“With fewer renters able to afford a leap into homeownership, and 2 million children growing up in private rented homes, the government must make renting suitable for longer term living. It is time to protect tenants from no-fault evictions, bring homes up to decent standards and make it harder for criminal landlords to operate.”
Essential Living: ‘British psyche’
Build to Rent developer Essential Living said the changing demographic make-up of private renters in England highlights the need for more purpose-built rental accommodation, especially in London and the South East.
Martin Bellinger, chief operating officer at Essential Living, said: “This is a timely and welcome report which articulately describes why we need greater focus on building homes specifically for rent. Clearly, there is an inherent desire to own built-in to the British psyche. But we believe that by creating service-driven housing, paid for by investors who want to hold it for the long term, perceptions of renting could improve.”
CIEH: ‘Totally unacceptable’
The Chartered Institute of Environmental Health’s Bob Mayho said: “This report adds further evidence that there are an unacceptable number of properties in England that fail to meet decent living standards and this is totally unacceptable for a modern country in the 21st Century. Local authorities are struggling to deal with the rapid growth of the private rented sector, in particular with ensuring tenants don’t suffer from excessive cold, damp and mould, slips and unsafe conditions.

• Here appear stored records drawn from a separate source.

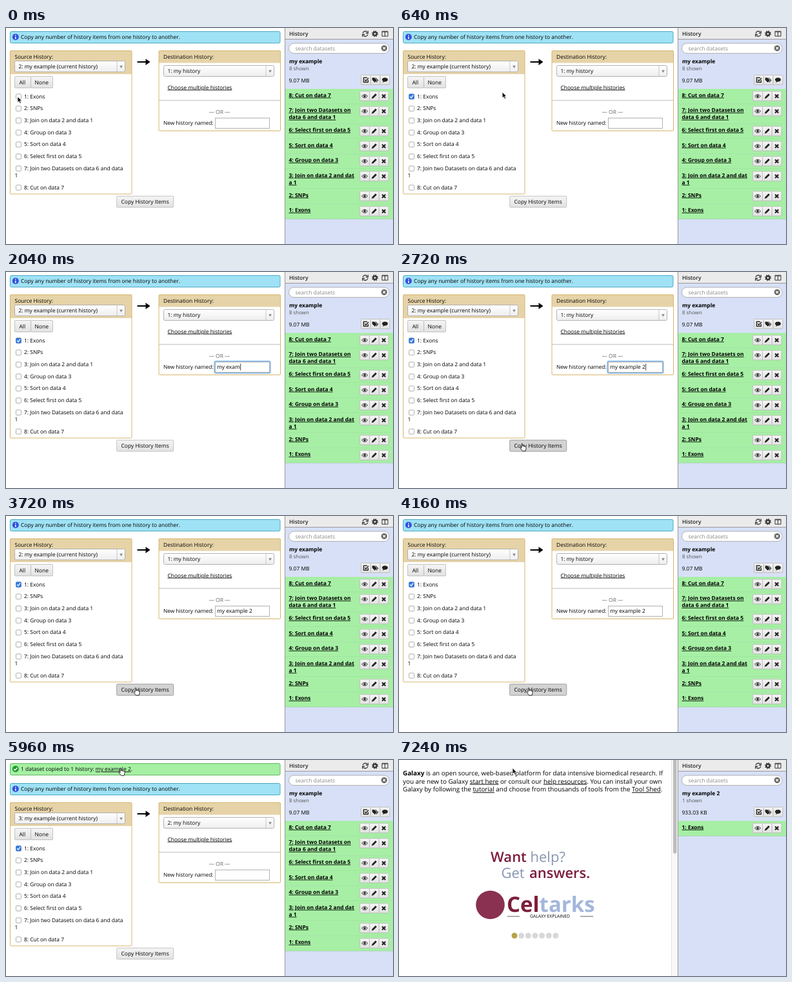
An HTML page for the animation above (7400 ms loop, 600 px wide and 337 px high).

```html
<!DOCTYPE html>
<html lang="en">
<head>
<meta charset="utf-8">
<title>Copy history items</title>
<style>
html, body { margin: 0; width: 100%; height: 100%; overflow: hidden; background: #fff; }
svg { display: block; width: 100%; height: 100%; }
text { font: 8.45px "Open Sans", "Noto Sans", sans-serif; fill: #000; text-rendering: geometricPrecision; }
.b { font-weight: 700; }
.semi { font-weight: 600; }
.u { text-decoration: underline; }
.btn { fill: url(#grey); stroke: #b5b5b5; stroke-width: .8; }
.intro { font-size: 9.86px; }
.big { font-size: 22px; }
.red { fill: #7c1d3b; }
.blue { fill: #8996b0; }
</style>
</head>
<body>
<svg id="stage" viewBox="0 0 600 337" preserveAspectRatio="none"></svg>
<script>
const LOOP = 7400;
const PAGE2 = 4200, PAGE3 = 6680;
const TYPED = "my example 2";

const text = (x, y, s, cls = "", more = "") => `<text x="${x}" y="${y}" class="${cls}" ${more}>${s}</text>`;
const rect = (x, y, w, h, more) => `<rect x="${x}" y="${y}" width="${w}" height="${h}" ${more}/>`;
const icon = (name, x, y) => `<use href="#${name}" x="${x}" y="${y}"/>`;
const button = (x, y, w, h, r = 1.5) => rect(x, y, w, h, `rx="${r}" class="btn"`);

const defs = `<defs>
  <linearGradient id="grey" x2="0" y2="1"><stop stop-color="#f5f5f5"/><stop offset="1" stop-color="#e2e2e2"/></linearGradient>
  <linearGradient id="pale" x2="0" y2="1"><stop stop-color="#fff"/><stop offset="1" stop-color="#eee"/></linearGradient>
  <g id="eye" stroke="#333"><path d="M-4.5 0Q0-5.4 4.5 0Q0 5.4-4.5 0Z" fill="none"/><circle r="1.4" fill="#333"/></g>
  <path id="pencil" d="M-4 4l.8-2.9L2-4 4-2-1.2 3.2Z" fill="#222"/>
  <path id="cross" d="M-2.6-2.6L2.6 2.6M2.6-2.6L-2.6 2.6" stroke="#222" stroke-width="2.1"/>
  <path id="tick" d="M3.5 0V3.5H-3.5V-3.5H2M-2-.5L0 1.5 4.2-3" fill="none" stroke="#222" stroke-width="1.3"/>
  <path id="tags" d="M-5-3.5h3.4l4 4-3.4 3.4-4-4zM-.6-3.5h1.2l4.2 4-3.4 3.4-.7-.7 2.6-2.7z" fill="#222"/>
  <path id="talk" d="M-4.5-.5C-4.5-4.5 4.5-4.5 4.5-.5C4.5 2.4 1 3 -.8 2.7L-3.4 4.2-2.6 2C-4 1.3-4.5.5-4.5-.5Z" fill="#222"/>
  <path id="reload" d="M-3.9-.8A4 4 0 0 1 3-2.6M4.3-4.5V-1H.9M3.9.8A4 4 0 0 1-3 2.6M-4.3 4.5V1H-.9" fill="none" stroke="#333" stroke-width="1.3"/>
  <g id="gear" fill="none" stroke="#333"><circle r="2.6" stroke-width="2.2"/><circle r="4.2" stroke-width="1.5" stroke-dasharray="1.65"/></g>
  <path id="columns" d="M-4.5-3.8H4.5V3.8H-4.5ZM0-3.8V3.8M-4.5-3H4.5" fill="none" stroke="#333"/>
  <path id="arrow" d="M0 0V9.2L2.2 7.3 3.7 10.8 5.4 10 3.9 6.7H6.7Z" fill="#111" stroke="#fff" stroke-width=".7"/>
  <path id="hand" d="M1 1.2C1-.2 2.8-.2 2.8 1.2V4.5C3.2 3.6 4.4 3.8 4.6 4.7C5.2 4 6.3 4.3 6.4 5.2C7.2 4.7 8 5.2 8 6.2V8.4L7.1 11.8H2.7L-.9 7.4C-1.6 6.2-.2 5.6 1 7.2Z" fill="#fff" stroke="#111" stroke-width=".9"/>
  <path id="beam" d="M-2-5Q0-5 0-4V4Q0 5-2 5M2-5Q0-5 0-4M0 4Q0 5 2 5" fill="none" stroke="#222" stroke-width=".8"/>
</defs>`;

const banner = (fill, line, badge, sign) =>
  rect(6.5, 5.5, 418.5, 18, `rx="2" fill="${fill}" stroke="${line}"`) +
  `<circle cx="14.8" cy="14" r="5" fill="${badge}"/>
   <path transform="translate(14.8 14)" d="${sign}" stroke="#fff" stroke-width="1.5" fill="none"/>`;

const box = (x, h, head, title) =>
  rect(x, 35.5, 188.5, h, `rx="1.5" fill="#fff"`) + rect(x, 35.5, 188.5, head, `fill="#e6d3a8"`) +
  rect(x, 35.5, 188.5, h, `rx="1.5" fill="none" stroke="#d6b56c"`) + text(x + 7, 48, title);

const select = (x, y, id) =>
  rect(x, y, 171, 17, `rx="2" fill="url(#pale)" stroke="#aaa" stroke-width=".9"`) +
  `<path d="M${x + 158.5} ${y}v17" stroke="#bbb" stroke-width=".8"/>
   <path d="M${x + 162.6} ${y + 7.2}h4.8l-2.4 4z" fill="#888"/>` + text(x + 6, y + 11.4, "", "", `id="${id}"`);

const datasets = ["1: Exons", "2: SNPs", "3: Join on data 2 and data 1", "4: Group on data 3", "5: Sort on data 4",
  "6: Select first on data 5", "7: Join two Datasets on data 6 and data", "8: Cut on data 7"];

const choices = datasets.map((name, i) => {
  const y = i < 7 ? 107 + i * 18.7 : 249;
  return rect(15.5, y - 4, 8, 8, `rx="1.6" fill="#fff" stroke="#999" stroke-width=".8"`) + text(28, y + 2.6, name);
}).join("");

const form = `<g id="form">
  ${banner("#9fe2f5", "#4da9c4", "#3350dd", "M0-3.2V-1.7M0-.6V3.2")}
  ${text(23, 17, "Copy any number of history items from one history to another.")}
  ${box(6.5, 223.5, 36.5, "Source History:")}${select(13.5, 51.5, "from")}
  ${button(13.5, 75.5, 25, 18)}${button(38.5, 75.5, 34, 18)}${text(20.5, 87.5, "All")}${text(44.5, 87.5, "None")}
  ${choices}${text(13.5, 233, "1")}
  <g id="checked">${rect(15.3, 102.8, 8.4, 8.4, `rx="1.6" fill="#3478dc"`)}
    <path d="M17.2 107l1.8 2 3-4.3" fill="none" stroke="#fff" stroke-width="1.3"/></g>
  <path d="M203.5 52h13v-4l7 5-7 5v-4h-13z" fill="#000"/>
  ${box(237, 125, 19, "Destination History:")}${select(244.5, 58.5, "to")}
  ${text(250.5, 95.5, "Choose multiple histories", "u")}
  <path d="M237 113h188" stroke="#bbb"/>
  ${text(331, 133.8, "— OR —", "", 'text-anchor="middle" style="fill:#666"')}
  ${text(244, 151, "New history named:", "", 'style="font-size:8.3px"')}
  ${rect(323.5, 139.5, 86, 18, `id="glow" rx="2" fill="none" stroke="#8fbdea" stroke-width="2.4"`)}
  ${rect(324.5, 140.5, 84, 16, `fill="#fff" stroke="#aaa" stroke-width=".9"`)}
  ${text(327, 151, "", "", 'id="name"')}<path id="caret" d="M0 143v10.5" stroke="#111" stroke-width=".8"/>
  ${button(171.7, 262.3, 88, 17.5)}
  ${rect(171.7, 262.3, 88, 17.5, `id="hover" rx="1.5" fill="#d3d3d3" stroke="#999" stroke-width=".8"`)}
  ${text(215.6, 274, "Copy History Items", "", 'text-anchor="middle"')}
</g>`;

const done = `<g id="done">
  ${banner("#a5f0a3", "#5fb65d", "#219a2c", "M-2.6 0L-.7 2 2.7-2")}
  <text x="23" y="17">1 dataset copied to 1 history: <tspan class="u">my example 2</tspan>.</text>
</g>`;

const dots = Array.from({ length: 7 }, (_, i) =>
  `<circle cx="${179 + i * 10.65}" cy="274" r="4.5" fill="${i ? "#d8d8d8" : "#b8a24a"}"/>`).join("");

const welcome = `<g id="welcome">
  <text x="6" y="23.7" class="intro"><tspan class="b">Galaxy</tspan> is an open source, web-based platform for data intensive biomedical research. If</text>
  <text x="6" y="36.5" class="intro">you are new to Galaxy <tspan class="u">start here</tspan> or consult our <tspan class="u">help resources</tspan>. You can install your own</text>
  <text x="6" y="49.3" class="intro">Galaxy by following the <tspan class="u">tutorial</tspan> and choose from thousands of tools from the <tspan class="u">Tool Shed</tspan>.</text>
  ${text(142, 159, "Want", "big semi red")}${text(203.5, 159, "help?", "big blue")}
  ${text(158.5, 184, "Get", "big blue")}${text(202, 184, "answers.", "big semi red")}
  <circle cx="141.5" cy="226" r="22.3" fill="#8a3050"/>
  <text x="167" y="236.5" class="b red" style="font-size:33px">Cel<tspan fill="#a3b6dc">tarks</tspan></text>
  ${text(234, 246, "GALAXY EXPLAINED", "", 'text-anchor="middle" style="font-size:6.8px"')}
  <path d="M168 244h19M281 244h20" stroke="#333" stroke-width=".8"/>
  ${dots}
  ${rect(423, 0, 9, 337, `fill="#f8f8f8"`)}<path d="M422.5 0V337" stroke="#e4e4e4"/>
  ${rect(425, -4, 5.5, 150, `rx="2.7" fill="#bdbdbd"`)}
</g>`;

const trio = (x, y, names) => names.map((n, i) =>
  button(x + i * 14.8, y - 7.5, 14.8, 15, 1) + icon(n, x + 7.4 + i * 14.8, y)).join("");

function history(id, title, size, items) {
  let y = 95;
  const rows = items.map(lines => {
    const top = y, h = lines.length > 1 ? 31 : 23.5;
    y += h;
    return rect(433, top, 167, h, `fill="#a6efa4"`) +
      `<path d="M433 ${y}h167" stroke="#83b58b" stroke-width=".7" stroke-dasharray="1"/>` +
      lines.map((s, i) => text(438.5, top + 12.7 + i * 11, s, "b u")).join("") +
      trio(548.7, top + 11.3, ["eye", "pencil", "cross"]);
  }).join("");
  return `<g id="${id}">${text(439, 54.8, title, "b")}
    ${text(439, 66.2, items.length + " shown", "", 'style="font-size:7.9px;fill:#555"')}
    ${text(438.5, 84.6, size)}${trio(550.5, 81, ["tick", "tags", "talk"])}${rows}</g>`;
}

const side = rect(432.5, 0, 168, 337, `fill="#d7e0f6"`) + rect(432.5, 0, 168, 17, `fill="#ebebeb"`) +
  `<path d="M432.5 17.5H600M432.5 0V337" stroke="#999"/>` + text(439, 12, "History", "semi", 'style="fill:#222"') +
  icon("reload", 557, 9) + icon("gear", 572, 9) + icon("columns", 587.5, 9) +
  rect(438.5, 24, 155.5, 15.5, `rx="7.7" fill="#fff" stroke="#aaa" stroke-width=".9"`) +
  text(448.5, 34.6, "search datasets", "", 'style="fill:#888"') +
  `<circle cx="586.3" cy="31.6" r="4.6" fill="#666"/><path d="M584.5 29.8l3.6 3.6m0-3.6l-3.6 3.6" stroke="#fff" stroke-width="1.3"/>`;

const full = [["8: Cut on data 7"], ["7: Join two Datasets on", "data 6 and data 1"], ["6: Select first on data 5"],
  ["5: Sort on data 4"], ["4: Group on data 3"], ["3: Join on data 2 and dat", "a 1"], ["2: SNPs"], ["1: Exons"]];

stage.innerHTML = defs + form + done + welcome + side + history("before", "my example", "9.07 MB", full) +
  history("after", TYPED, "933.03 KB", [["1: Exons"]]) + `<use id="cursor"/>`;

const $ = id => document.getElementById(id);
const show = (id, on) => $(id).setAttribute("display", on ? "inline" : "none");

// Cursor path: time, x, y
const path = [[0, 18, 107], [320, 18, 107], [960, 301, 93], [1120, 309, 112.5], [1500, 345, 148], [2300, 345, 148],
  [2680, 189, 267.5], [3000, 189, 267.5], [3500, 199, 268], [4250, 199, 268], [4900, 180, 57], [5100, 180, 57],
  [5750, 176, 12.5], [LOOP, 176, 12.5]];
const shapes = [[0, "arrow"], [920, "hand"], [1250, "beam"], [2380, "arrow"], [2600, "hand"], [PAGE2, "arrow"],
  [5650, "hand"], [PAGE3, "arrow"]];

function place(t) {
  const i = path.findIndex(p => p[0] > t);
  const [t0, x0, y0] = path[i - 1], [t1, x1, y1] = path[i];
  const u = (t - t0) / (t1 - t0), e = u * u * (3 - 2 * u);
  return [x0 + (x1 - x0) * e, y0 + (y1 - y0) * e];
}

function draw(t) {
  const second = t >= PAGE2, last = t >= PAGE3;
  const focus = t >= 1550 && t < 3450;
  show("form", !last);
  show("done", second && !last);
  show("welcome", last);
  show("before", !last);
  show("after", last);
  $("form").setAttribute("transform", `translate(0 ${second ? 31 : 0})`);
  $("from").textContent = `${second ? 3 : 2}: my example (current history)`;
  $("to").textContent = `${second ? 2 : 1}: my history`;
  show("checked", t >= 240);
  show("hover", t >= 2600 && !second);
  show("glow", focus);
  show("caret", focus);

  const typed = Math.max(0, Math.min(TYPED.length, Math.floor((t - 1650) / 50)));
  const name = $("name");
  name.textContent = second ? "" : TYPED.slice(0, typed);
  if (focus) $("caret").setAttribute("transform", `translate(${327.8 + name.getComputedTextLength()} 0)`);

  const [x, y] = place(t);
  const cursor = $("cursor");
  cursor.setAttribute("href", "#" + shapes.filter(s => s[0] <= t).pop()[1]);
  cursor.setAttribute("transform", `translate(${x} ${y})`);
  show("cursor", t < 1650 || t > 2300);
}

const start = performance.now();
function tick() {
  draw((performance.now() - start) % LOOP);
  requestAnimationFrame(tick);
}
tick();
</script>
</body>
</html>
```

“Councils may have the powers but they don’t necessarily have the resources to protect tenants from unscrupulous landlords and we want to see the government urgently tackle the most pressing housing issues facing the country, including the quality of decent, affordable accommodation in the private rented sector. We would also support the calls in Citizens Advice’s report for a national register of landlords and making it easier for councils to introduce licensing.”